The problem is that software companies and attorneys have designed these EHRs to be mainly symptoms, diagnoses, and lab results. They use the DSM-IV and the official Procedural Codes (CPTs). For the woman above, for example, they might have these boxes to fill in: "45 years old, depressed, vegetative symptoms, non-suicidal, borderline sugar, loss of pet, DSM 296.23" No room is left for the person's past, the story, drama, or any emotion. The priorities are to code for reimbursement and to protect all parties from liability. The patient looks like a skeleton.
You can say that such notes are simply the outline, that I and other doctors will know the whole story. Maybe so, or will we be trained to forget it? The EHR may work better when devoted to more quantitative diseases, such as diabetes or renal disease, but it is especially constricting in psychiatry. I have recently seen EHR reports about patients who were in a psychiatric hospital for 3 weeks that showed lots of lab data, no narrative, and little suggestion of what took place for those 3 weeks. They do name the next responsible professional, again to protect from liability. The danger of the EHR is that doctors and others may mistake this stripped down abstraction for an authentic picture of the individual, and real connections will be lost. A patient at a point of crisis will notice and hate the impersonal treatment-especially if the doctor is typing during the entire visit---though he may not be able to put it into words.
Of course I believe that computers, e-mail, google searches, and EHRs are useful (as well as the YouTube shortlist). But there is much in life that cannot be codified.
Running into the grocery store the other day, I saw a neighbor, David, rolling out his kid in a stroller. David was tan and striding with pride. I said he looked fit, he grinned and said I did too, and given that encouragement I bragged of sailing on a gusty day, flipping 3 times---and he said he chaired the nationals for the Laser regatta and he came in second! This exhilarating encounter took 2 minutes and could not have been transmitted online. Coincidence, surprise, eye contact, and tone are essential for any real connection.

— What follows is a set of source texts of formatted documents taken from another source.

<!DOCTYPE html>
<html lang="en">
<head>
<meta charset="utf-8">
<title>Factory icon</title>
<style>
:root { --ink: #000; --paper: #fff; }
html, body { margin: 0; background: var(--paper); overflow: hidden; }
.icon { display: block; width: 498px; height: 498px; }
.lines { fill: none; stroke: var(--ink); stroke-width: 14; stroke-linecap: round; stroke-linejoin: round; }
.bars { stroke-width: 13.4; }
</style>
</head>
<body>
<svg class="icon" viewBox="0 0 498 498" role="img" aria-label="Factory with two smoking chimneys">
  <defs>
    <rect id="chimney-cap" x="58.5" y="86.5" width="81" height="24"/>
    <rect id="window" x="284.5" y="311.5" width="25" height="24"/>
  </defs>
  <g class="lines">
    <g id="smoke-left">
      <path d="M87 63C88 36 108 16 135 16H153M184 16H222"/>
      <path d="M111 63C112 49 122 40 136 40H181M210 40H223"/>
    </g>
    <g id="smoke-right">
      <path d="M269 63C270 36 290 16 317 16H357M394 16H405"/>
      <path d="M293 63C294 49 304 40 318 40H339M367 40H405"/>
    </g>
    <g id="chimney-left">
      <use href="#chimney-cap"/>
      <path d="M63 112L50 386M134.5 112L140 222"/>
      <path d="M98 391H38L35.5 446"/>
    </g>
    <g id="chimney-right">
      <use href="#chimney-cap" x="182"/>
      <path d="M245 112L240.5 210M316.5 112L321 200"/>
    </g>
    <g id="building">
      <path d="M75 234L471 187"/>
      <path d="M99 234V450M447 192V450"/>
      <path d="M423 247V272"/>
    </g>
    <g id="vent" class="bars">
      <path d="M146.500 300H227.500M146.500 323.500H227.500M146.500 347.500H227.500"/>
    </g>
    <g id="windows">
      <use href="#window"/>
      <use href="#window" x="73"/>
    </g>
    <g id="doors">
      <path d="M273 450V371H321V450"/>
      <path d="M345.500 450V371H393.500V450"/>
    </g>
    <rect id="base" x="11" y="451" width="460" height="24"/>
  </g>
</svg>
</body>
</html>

The other side is true too. The artsy lady who makes jewelry was packing her iPad at Starbucks when I sat down. “Is that thing any good?” I asked. “I’m no techie nerd,” she said. “I like color and depth. I won’t read or write 50 e-mails in my life. I want voice, inflection, tone, the whole person. This thing has got great color and sound, though, and I’ve got 60 gigs of pictures. This afternoon I’m going to get a keyboard.”
I take it all in, her smile and enthusiasm, and I have to admit I’m thinking of buying one.